Way back when Covid graced the shores of Ireland a new movement was created. The sewers of the island answered Ireland's call and the mask makers came out in their droves.
As part of our Boost My Business initiative Fiona Alston reflects on those times with three of Ireland’s mask makers.
Shenda Burchell was diagnosed with a rare blood cancer in 2017, it prompted her to create a bucket list and one of those things was to learn to sew.

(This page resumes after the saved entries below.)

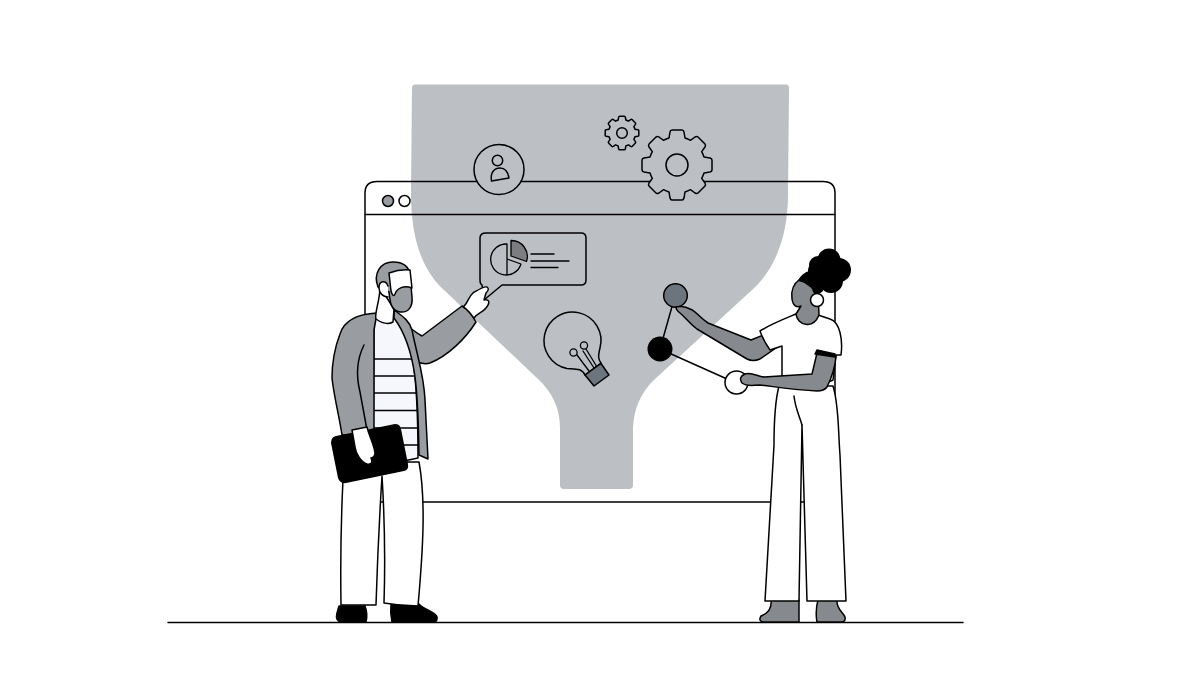
<!DOCTYPE html>
<html lang="en">
<head>
<meta charset="utf-8">
<title>Team building a funnel</title>
<style>
:root{--ink:#000;--paper:#fff;--funnel:#bcbfc4;--jacket:#999da1;--skin:#868a8e;--slate:#6c757d;--wedge:#7b7d80;--shirt:#f5f7fc}
html,body{margin:0;height:100%;overflow:hidden;background:var(--paper)}
.scene{display:block;width:1200px;height:674px}
.line{fill:none;stroke:var(--ink);stroke-width:1.5;stroke-linecap:round;stroke-linejoin:round}
.thin{stroke-width:1.3}
.paper{fill:var(--paper)}
.funnel{fill:var(--funnel)}
.jacket{fill:var(--jacket)}
.skin{fill:var(--skin)}
.slate{fill:var(--slate)}
.wedge{fill:var(--wedge)}
.shirt{fill:var(--shirt)}
.ink{fill:var(--ink)}
</style>
</head>
<body>
<svg class="scene" viewBox="0 0 1200 674" role="img" aria-label="A man and a woman arranging ideas and data around a large funnel in front of a browser window">
<defs>
<path id="gear" vector-effect="non-scaling-stroke" d="M-8-27L-7-33Q-6.500-35-5-35H5Q6.500-35 7-33L8-27Q11-26 13.400-24.700L18-28Q20-29 21-28L28-21Q29-20 28-18L24.700-13.400Q26-11 27-8L33-7Q35-6.500 35-5V5Q35 6.500 33 7L27 8Q26 11 24.700 13.400L28 18Q29 20 28 21L21 28Q20 29 18 28L13.400 24.700Q11 26 8 27L7 33Q6.500 35 5 35H-5Q-6.500 35-7 33L-8 27Q-11 26-13.400 24.700L-18 28Q-20 29-21 28L-28 21Q-29 20-28 18L-24.700 13.400Q-26 11-27 8L-33 7Q-35 6.500-35 5V-5Q-35-6.500-33-7L-27-8Q-26-11-24.700-13.400L-28-18Q-29-20-28-21L-21-28Q-20-29-18-28L-13.400-24.700Q-11-26-8-27Z"/>
</defs>

<g id="browser-buttons">
<circle class="line jacket" cx="388" cy="201" r="5.500"/>
<circle class="line paper" cx="404.500" cy="201" r="5.500"/>
</g>

<path id="funnel" class="funnel" d="M415 84.500H786Q789 84.500 789 88L788 194C788 240 773 271 752 290L655 379C640 393 634 409 633 428V485Q633 489 629 489H564Q560 489 560 485V428C560 409 553 393 538 379L444 290C423 271 411 240 411 194L412 88Q412 84.500 415 84.500Z"/>

<g id="browser-frame" class="line">
<path d="M365 502V193Q365 181.500 377 181.500H823Q835 181.500 835 193V502Z"/>
<path d="M365 214.500H835"/>
</g>

<g id="user-icon" class="line">
<circle class="funnel" cx="499" cy="169.500" r="25"/>
<circle cx="497.500" cy="160.500" r="5.200"/>
<path d="M491.500 181C490 173 494 168 500 168C505 168 508 172 509 178Z"/>
</g>

<g id="gears" class="line">
<g transform="translate(622 133) scale(.48)"><use href="#gear" class="funnel"/></g>
<circle cx="622" cy="133" r="5.300"/>
<use href="#gear" class="funnel" x="677" y="165"/>
<circle cx="677" cy="165" r="11"/>
</g>

<g id="chart-card" class="line">
<path class="funnel" d="M486 233H581Q586 233 586 238V280Q586 285 581 285H502L484 300L482 285Q480 284 480 280V238Q480 233 486 233Z"/>
<path class="thin" d="M507 244A15.500 15.500 0 1 0 521 264L507 259ZM507 259V274.500"/>
<path class="wedge thin" d="M511 240.500A16 16 0 0 1 526.500 261.500L511 256Z"/>
<path class="thin" d="M531 254H554M531 261H569M531 267.500H558"/>
</g>

<g id="light-bulb" class="line">
<path class="funnel" d="M585 375C582 368 576 369 567 368.500A28.500 28.500 0 1 1 600 348C598 356 598 359 601 363Z"/>
<g class="thin"><path d="M589 371L577 355M597 367L586 349M583 351L594 368"/>
<circle class="funnel" cx="573.500" cy="352.500" r="3.600"/><circle class="funnel" cx="584" cy="345.500" r="3.600"/></g>
<path class="slate" d="M585 375L601 363.500L609 375L594 386Z"/>
</g>

<path id="ground" class="line" d="M168 622.500H963"/>

<g id="man">
<g class="line">
<path class="ink" d="M339 606H365Q368 614 366 622H341Q335 621 337 613ZM391 604H419C424 610 436 612 437 617Q438 622 433 622H392Q390 613 391 604Z"/>
<path class="paper" d="M343 462H419C426 500 423 550 418 606Q401 606 384 603Q386 540 382 476Q378 540 376 605H341Q340 540 343 480Z"/>
<path class="paper" d="M462 308C468 304 468 297 473 293C478 290 484 286 487 287Q490 289 486 293L484 300C490 299 490 303 486 308C482 313 477 313 474 318Z"/>
<path class="jacket" d="M404 323C411 329 415 332 422 336L462 306Q470 311 476 322C466 338 448 356 430 363Q424 365 415 361Z"/>
<path class="shirt" d="M374 319L398 316C411 330 418 370 418 458Q395 464 373 460Z"/>
<path class="thin" d="M374 359H412M374 376H415M374 393H417M374 410.500H418M374 428H418M374 445H418"/>
<path class="jacket" d="M394 310C404 317 410 322 412 330C418 360 424 375 425 400L428 459L419 455C418 400 418 350 394 318Z"/>
<path class="jacket" d="M377 313C357 314 344 321 340 334C335 347 332 362 332 378C334 397 339 415 342 435H374V330Z"/>
<path d="M364 345C357 359 356 376 360 392L367 430"/>
</g>
<g id="man-head" class="line">
<path class="paper" d="M380 287C380 301 374 314 376 319Q386 326 393 322L394 309Z"/>
<path class="jacket" d="M378 287C373 274 380 262 393 262C404 262 409 267 410 275L412 297C413 307 408 313 400 312C391 311 390 302 389 292Z"/>
<path class="paper" d="M389 273Q400 269 410 270L412 288C404 285 397 288 395 294Q393 298 391 291Z"/>
<path class="paper" d="M388 286C386 280 379 280 379 288C379 293 383 297 388 297"/>
</g>
<g id="tablet">
<path class="ink" d="M336 436L395 424Q400 424 401 429L408 464Q409 470 404 471L346 483Q340 484 338 478L331 443Q331 437 336 436Z"/>
<path class="line paper" d="M352 430L367 427C369 436 374 444 375 453Q375 457 371 458Q374 465 367 464C361 462 356 454 355 447Z"/>
</g>
</g>

<g id="network">
<path class="line" d="M675 296L660 349L736 383"/>
<circle class="line slate" cx="675.500" cy="295.500" r="11.800"/>
<circle class="ink" cx="660" cy="349" r="12.500"/>
<circle class="line paper" cx="736.500" cy="382.500" r="11.500"/>
</g>

<g id="woman">
<g class="line">
<path class="skin" d="M771 600H799V622H763Q758 621 761 616C769 613 772 608 771 600ZM818 600H837C836 609 843 612 845 617Q846 622 841 622H817Q815 611 818 600Z"/>
<path class="paper" d="M779 386H833C839 405 838 430 840 455L846 601H807L802 425L799 601H765L774 445Q774 405 779 386Z"/>
<path d="M794 396C795 407 799 415 802 425"/>
<path class="skin" d="M766 334L751 340L708 323C700 318 696 311 690 309C684 306 678 306 676 307Q676 310 680 313C686 318 690 324 697 329L747 359Q753 362 760 359L776 348Z"/>
<path class="paper" d="M796 314C784 319 771 324 760 331Q764 342 770 350L782 346V386Q808 392 833 380L836 355L841 355C843 340 840 322 830 319L818 315Z"/>
<path class="skin" d="M817 353L836 356C835 368 831 379 827 387Q824 391 817 391C796 390 777 387 760 385C753 385 747 387 742 383Q738 377 745 374C751 372 757 376 764 377L812 374Z"/>
<path class="ink" d="M817 350L835 354V357L815 354Z"/>
</g>
<g id="woman-head">
<path class="line skin" d="M800 279C793 284 791 292 792 299C793 306 797 308 801 306L796 314C797 325 813 330 819 315L818 292Z"/>
<path class="ink" d="M798 281C801 274 807 271 813 270L823 278V291Q816 297 813 292C811 284 806 283 798 281Z"/>
<g class="ink"><circle cx="829" cy="260" r="11.500"/><circle cx="839" cy="270" r="12"/><circle cx="831" cy="281" r="12"/><circle cx="819" cy="271" r="11"/><circle cx="818" cy="265" r="9"/></g>
<circle class="line paper" cx="817" cy="300" r="6.500"/>
</g>
</g>
</svg>
</body>
</html>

On the agenda for 2019 she learned the crafted and contemplated making it into a little side business which she called Sew Shenda.
"Then Covid happened so in March, I started making masks with fabrics that I had here and donating them," says Burchell. "I live behind Peace Haven Trust, so I rang them and explained they were not surgical grade masks."
"I thought as they people they work with have intellectual disabilities it might be nice to have the children's patterns and stuff, and they were thrilled," she says.
"Then it was all word of mouth, so I was making masks for different people, local volunteers and essential workers," she adds.
She got involved with the Masks 4 All Ireland, a group of 'super sewists’, producing masks to support healthcare professionals and other essential workers in local communities.
Donating masks was not entirely sustainable at the rate of her own materials she was using so friends started to suggest to Burchell she should sell her masks.
She gradually switched her donations to her local Greystones Cancer Support and for every mask she sold she would donate two masks to the cancer support team.
Heidi Sheehy has had a busy year making masks from her home in Glenealy in Co. Wicklow.
"I have a little business called Lilac & Moose Designs," says Sheehy, "and I've been running that for, I'd say about 10 years. I do items for kids rooms like kids décor - mainly bunting so I was already set up for sewing."
"I have a little studio in my house, I had the fabric and all the bits and bobs that were needed," she explains. "So, when the pandemic arrived, I was just approached by a lot of my regular clients to make masks."
She didn’t jump on the idea straight away as she had reservations about the types of masks people were required to wear.
"There was a whole thing about them having to be medically graded and they wouldn’t be, so there was a bit of resistance from my part at the start," she explains. "I didn't really want to get into trouble and also I didn't want it to be an opportunist thing where because people couldn't get masks, I was making a quick buck."
"I told people at the start I didn't really want to make them," she continues, "but then the pressure just got too much. I had people whose parents are in nursing homes and had nothing and then I felt really guilty so then I just made them. I had to put a big disclaimer on my own Facebook page and then it was kind of accepted."
The flood gates opened, and Sheehy could not have anticipated how busy her newfound project was going to be. It turned into a family affair.
"It was just really really busy, and I was working fourteen hours a day and over the weekends," she says, "I was doing nothing but making masks."
"I had to put one of my daughters, Lily, on the on the payroll," explains Sheehy. "She looked after all the Facebook inquiries, she did the packaging - she was a great help."
"I think the reason why I was kind of successful at the start was because I was already set up to go as I had all the equipment, I needed to start making them immediately," she adds.
Rachel Harshman was also ready to respond to the demand for masks as she has a wealth of fabric for her hobby of quilt making.
"It wouldn't be a way of being able to pay the rent but I am a quilter," says Harshman. "I live by the creed of she who dies with the most fabric wins! My stash is substantial."
Harshman works full time for the HSE.
"I was going off into the office, because of the position I hold," she explains, "but my children’s schools and colleges were cancelled, and my husband was working from home, so everybody was working from home."
"Even though the weather was quite good we were becoming quite depressed with the daily data from the news so what we did was we created masks for ourselves."
"I did research online and I found a woman in America who was there before me and she found a fit that was an over the head over the neck fit that would save the ears," she continues, "and she had made 150,000 of them so I think she was a good person to learn from. I followed her lead and avoided her initial mistakes."
They found that the mask making was lifting their mood and they were delighted with the style of the mask, so they decided to turn it into a business, after all they had a stash of material to raid.
"With some coaxing and cajoling Face Mask Vogue was born," says Harshman. "We wanted to share the quality and the whimsey of the fabrics that we had. My stash was raided and destroyed."
"It caught on, people like the whimsy of it and people got to know the fit of it because we don't go around the ears – the fit of it because it goes over the head it’s way more comfortable than anybody has," she adds.
They have created different ranges and even have a bridle range for the bride and groom. They have sent their masks far and wide and have had great interest in the tricolour or county colours especially from those living abroad.